A destructive new malware dubbed Hermetic Wiper is being used in cyberattacks in Ukraine and there are fears that there could be spill over into other countries akin to the NotPetya wiper malware attacks in 2017.
According to a recent report by cybersecurity firm ESET, Hermetic Wiper has been used in several attacks in Ukraine starting on February 24, 2022. The malware masquerades as ransomware and victims are told that their files have been encrypted, but there is no mechanism for recovery as the Hermetic Wiper renders systems inoperable by corrupting the master boot record (MBR).
Analysis of the malware has revealed it has worm-like properties and is able to spread across a local network via WMI and SMB. While there is no mechanism for recovery, there is a Go-based data extortion component. The malware is so named due to it having code signing certificate assigned to Hermetic Digital. ESET has not attributed the malware to any specific threat group.
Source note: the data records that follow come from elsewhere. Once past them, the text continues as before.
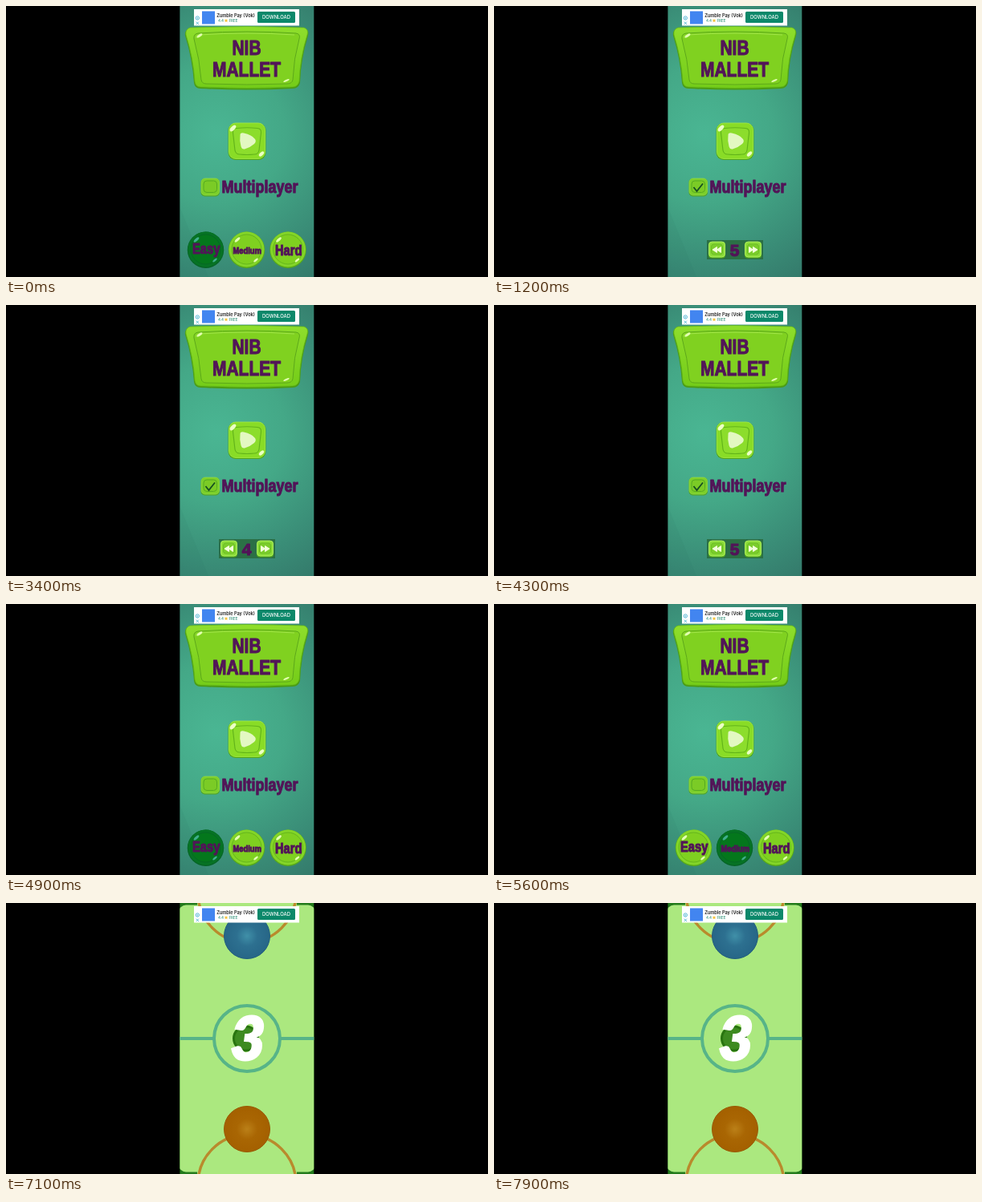
Recreate the animation shown at these times as an HTML page. Size 600 by 338 pixels, loop 8 s.

```html
<!DOCTYPE html>
<html lang="en">
<head>
<meta charset="utf-8">
<title>Game menu</title>
<style>
html, body { margin: 0; width: 100%; height: 100%; overflow: hidden; background: #000; }
svg { display: block; width: 100vw; height: 100vh; }
text { text-anchor: middle; }
.face { font-family: "Liberation Sans", sans-serif; font-weight: 700; fill: #521558; stroke: #521558; stroke-width: 1.1; stroke-linejoin: round; }
.ad text { font-family: Inter, sans-serif; }
.count { font: italic 900 76px Lato, sans-serif; fill: #fff; stroke: #fff; stroke-width: 2; }
</style>
</head>
<body>
<svg viewBox="0 0 600 338" preserveAspectRatio="none">
  <defs>
    <radialGradient id="wall" gradientUnits="userSpaceOnUse" cx="262" cy="160" r="215">
      <stop offset="0" stop-color="#4ab693"/>
      <stop offset=".4" stop-color="#44a887"/>
      <stop offset=".75" stop-color="#3a8d77"/>
      <stop offset="1" stop-color="#347a6b"/>
    </radialGradient>
    <linearGradient id="lime" x2="0" y2="1">
      <stop offset="0" stop-color="#8fde2c"/>
      <stop offset="1" stop-color="#74cc18"/>
    </linearGradient>
    <radialGradient id="blue">
      <stop offset="0" stop-color="#4090a8"/>
      <stop offset=".45" stop-color="#2d7090"/>
      <stop offset="1" stop-color="#276687"/>
    </radialGradient>
    <radialGradient id="amber">
      <stop offset="0" stop-color="#bb8018"/>
      <stop offset=".45" stop-color="#a96603"/>
      <stop offset="1" stop-color="#a46000"/>
    </radialGradient>
    <clipPath id="screen"><path d="M216.400 0H383.300V338H216.400Z"/></clipPath>
  </defs>
  <path d="M0 0H600V338H0Z"/>
  <g clip-path="url(#screen)">
    <g id="menu">
      <path d="M216 0H384V338H216Z" fill="url(#wall)"/>
      <path d="M216 250L252 338H216Z" fill="#1f6a58" opacity=".07"/>

      <path d="M229 27Q300 25 371 27Q378 30 376 37Q367 66 366 96Q364 103 357 103Q300 106 242 103Q235 103 234 96Q232 66 223 37Q222 30 229 27Z" fill="#4a9c14"/>
      <path d="M229 27Q300 24 371 27Q377 29 375 36Q366 65 365 94Q363 101 357 101Q300 104 242 101Q236 101 235 94Q233 65 224 36Q223 29 229 27Z" fill="url(#lime)" stroke="#62b41a" stroke-width=".7"/>
      <path d="M239 34Q300 30 361 34Q367 35 365 41Q358 66 357 92Q356 97 350 97Q300 99 249 97Q244 97 243 92Q241 66 234 41Q233 35 239 34Z" fill="#80d120" stroke="#5ca81a" stroke-width="1"/>
      <path d="M237 40Q236 36 241 36Q300 32 359 36" fill="none" stroke="#a8e854" stroke-width=".8"/>
      <g fill="#e3ffb0">
        <ellipse cx="241" cy="37" rx="4" ry="1.500" transform="rotate(-35 241 37)"/>
        <ellipse cx="349" cy="93" rx="4" ry="1.200" transform="rotate(-25 349 93)"/>
      </g>
      <g id="title"></g>

      <rect x="276.500" y="146" width="47" height="46" rx="9" fill="#52a616"/>
      <rect x="277.500" y="146" width="45" height="44.500" rx="8.500" fill="#89dc26" stroke="#a4ea48" stroke-width=".8"/>
      <path d="M287 152.500Q300 151 313 152.500Q318 153 317.500 158L315 180Q314 185 309 185Q300 186 291 185Q286 185 285 180L282.500 158Q282 153 287 152.500Z" fill="#8cdd2c" stroke="#62b41a" stroke-width="1.200"/>
      <path d="M291.500 161Q291.500 157.500 296 158.500Q306 160.500 310 166Q312 169 309 172Q304 176.500 297 178.500Q293.500 179 292.500 175Q290.500 168 291.500 161Z" fill="#e3f8c2"/>
      <g fill="#ecffc6">
        <ellipse cx="282.500" cy="152.500" rx="4.800" ry="2.400" transform="rotate(-45 282.500 152.500)"/>
        <ellipse cx="318" cy="184.500" rx="4" ry="2" transform="rotate(-45 318 184.500)"/>
      </g>

      <rect x="242.500" y="215" width="23.500" height="22.500" rx="5" fill="#4fa522"/>
      <rect x="243" y="215" width="22.500" height="21" rx="5" fill="#7ccf2a" stroke="#9ade50" stroke-width=".6"/>
      <rect x="246" y="218" width="16.500" height="14.500" rx="4" fill="#7bcb26" stroke="#56aa20" stroke-width="1"/>
      <path id="tick" d="M248.500 226L252.500 231L260 221.500" fill="none" stroke="#164f20" stroke-width="1.800"/>
      <g id="label"></g>

      <g id="levels"></g>
      <g id="stepper">
        <rect x="265" y="292" width="70" height="24" fill="#2b7046"/>
        <g id="less"></g>
        <g id="more"></g>
        <text id="score" class="face" x="299.500" y="311.500" font-size="21"></text>
      </g>
    </g>

    <g id="game">
      <path d="M216 0H384V338H216Z" fill="#237a1c"/>
      <path d="M238 0H362V338H238Z" fill="#abe87f"/>
      <rect x="215" y="2.500" width="170" height="333" rx="9" fill="#abe87f"/>
      <g fill="none" stroke="#b98a2c" stroke-width="3.500">
        <circle cx="300" cy="-12" r="61"/>
        <circle cx="300" cy="350" r="61"/>
      </g>
      <g fill="none" stroke="#57b488" stroke-width="4">
        <path d="M216 169H258M342 169H384"/>
        <circle cx="300" cy="169" r="41"/>
      </g>
      <circle cx="300" cy="41" r="28.500" fill="url(#blue)" stroke="#235f7d"/>
      <circle cx="300" cy="282" r="28.500" fill="url(#amber)" stroke="#995800"/>
      <circle cx="298.500" cy="169" r="15" fill="#3d8a20" stroke="#28740f" stroke-width="3"/>
      <text class="count" x="301" y="196">3</text>
    </g>

    <g class="ad">
      <path d="M234 4H365V24.500H234Z" fill="#fff"/>
      <g fill="none" stroke="#35a9cc" stroke-width=".8">
        <circle cx="238.300" cy="15" r="2.200"/>
        <path d="M238.300 14V16.300M236.700 19.700L240 23M240 19.700L236.700 23"/>
      </g>
      <rect x="244" y="6.500" width="16" height="16" fill="#4285f0"/>
      <text x="286" y="13.500" font-size="5.600" font-weight="600" fill="#222">Zumble Pay (Vok)</text>
      <text x="267.500" y="19.800" font-size="4.600" fill="#168467">4.4</text>
      <path d="M274 15.700L274.700 17.400L276.500 17.500L275.100 18.600L275.600 20.300L274 19.300L272.400 20.300L272.900 18.600L271.500 17.500L273.300 17.400Z" fill="#f5bd2b"/>
      <text x="283" y="19.800" font-size="4.600" fill="#168467">FREE</text>
      <rect x="313" y="7" width="47" height="14" rx="1.500" fill="#0c886a"/>
      <text x="336.500" y="16.200" font-size="5.900" font-weight="500" fill="#fff">DOWNLOAD</text>
    </g>
  </g>
</svg>
<script>
const LOOP = 8000;
const $ = id => document.getElementById(id);
const show = (id, on) => { $(id).style.display = on ? "" : "none"; };

// Condensed display lettering, centred on x
const word = (s, x, y, size) =>
  `<text class="face" font-size="${size}" transform="translate(${x} ${y}) scale(.84 1)">${s}</text>`;

const arrowButton = (x, dir) => `
  <rect x="${x - 10.5}" y="294" width="21" height="20.500" rx="4" fill="#58ae18"/>
  <rect x="${x - 10}" y="294" width="20" height="19" rx="4" fill="#8bdc38" stroke="#baf56c" stroke-width=".8"/>
  <rect x="${x - 7}" y="297" width="14" height="13" rx="3" fill="#7bcd2c" stroke="#62b51e" stroke-width=".7"/>
  <path transform="translate(${x} 304) scale(${dir} 1)" d="M-5 -3.500L0 0L-5 3.500ZM0 -3.500L5.500 0L0 3.500Z"
    fill="#f2ffda" stroke="#f2ffda" stroke-width="1" stroke-linejoin="round"/>`;

const levels = [
  { name: "Easy", x: 248.5, y: 309, size: 17.5 },
  { name: "Medium", x: 299.5, y: 308.5, size: 11.2 },
  { name: "Hard", x: 351, y: 311, size: 17.5 }
];

function levelButton({ name, x, y, size }, on) {
  const [edge, rim, face, glow] = on
    ? ["#066426", "#067324", "#04771c", "#3fae8c"]
    : ["#58aa18", "#84d528", "#7fd020", "#e4ffb4"];
  return `<circle cx="${x}" cy="304.300" r="22.700" fill="${edge}"/>
    <circle cx="${x}" cy="303.500" r="22" fill="${rim}"/>
    <circle cx="${x}" cy="303.500" r="18.500" fill="${face}" stroke="${edge}" stroke-width=".7"/>
    <ellipse cx="${x - 11.5}" cy="291.500" rx="4.200" ry="1.600" fill="${glow}" transform="rotate(-42 ${x - 11.5} 291.500)"/>
    <ellipse cx="${x + 11.5}" cy="317" rx="3.500" ry="1.200" fill="${glow}" transform="rotate(-42 ${x + 11.5} 317)"/>
    ${word(name, x + .7, y, size)}`;
}

$("title").innerHTML = word("NIB", 299.5, 60.5, 25) + word("MALLET", 299.5, 87.5, 25);
$("label").innerHTML = word("Multiplayer", 316, 233, 21.4);
$("less").innerHTML = arrowButton(277.5, -1);
$("more").innerHTML = arrowButton(322.5, 1);

const steps = [
  { at: 0, level: 0 },
  { at: 600, score: 5 },
  { at: 1600, score: 4 },
  { at: 2100, score: 3 },
  { at: 3100, score: 4 },
  { at: 3700, score: 5 },
  { at: 4700, level: 0 },
  { at: 5300, level: 1 },
  { at: 7000, game: true }
];
let current;

function draw(t) {
  const step = steps.filter(s => s.at <= t).pop();
  if (step === current) return;
  current = step;
  const multi = step.score !== undefined;
  show("menu", !step.game);
  show("game", step.game);
  show("tick", multi);
  show("stepper", multi);
  show("levels", !multi);
  if (multi) {
    $("score").textContent = step.score;
    $("less").setAttribute("opacity", step.score === 3 ? .45 : 1);
  } else if (!step.game) {
    $("levels").innerHTML = levels.map((l, i) => levelButton(l, i === step.level)).join("");
  }
}

const start = performance.now();
function tick() {
  draw((performance.now() - start) % LOOP);
  requestAnimationFrame(tick);
}
tick();
</script>
</body>
</html>
```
ESET has also found a second wiper malware variant that was used in an attack on a government network in Ukraine which the Slovakian cybersecurity firm has named IsaacWiper . ESEt is still analyzing the malware and it is unclear at this stage if it is linked to Hermetic Wiper. ESET said the malware was detected on a system that had not been infected with Hermetic Wiper.
The U.S. Cybersecurity and Infrastructure Security Agency (CISA) and Federal Bureau of Investigation (FBI) have issued indicators of compromise (IoCs) to help security teams identify infections, along with IoCs of another Wiper malware that was used in attacks in Ukraine earlier this year – WhisperGate – which similarly used a ransomware decoy. The security advisory also includes best practices for handling destructive malware and strategies that can be adopted to improve resilience to destructive malware attacks.
CISA and the FBI warn that these types of destructive malware have several potential distribution vectors. They are often spread via email and instant messenger services, can be dropped from websites, and can be packaged with legitimate files through peer-2-peer file-sharing networks.
“The [Hermetic Wiper] has the capability to target a large scope of systems and can execute across multiple systems throughout a network. As a result, it is important for organizations to assess their environment for atypical channels for malware delivery and/or propagation throughout their system,” explained CISA and the FBI in the security alert. Organizations should assess enterprise applications that have the capability to interface with and impact multiple hosts, including patch management and asset management systems, antivirus software, remote assistance software, backup servers, centralized file servers, and systems assigned to system and network administrative personnel.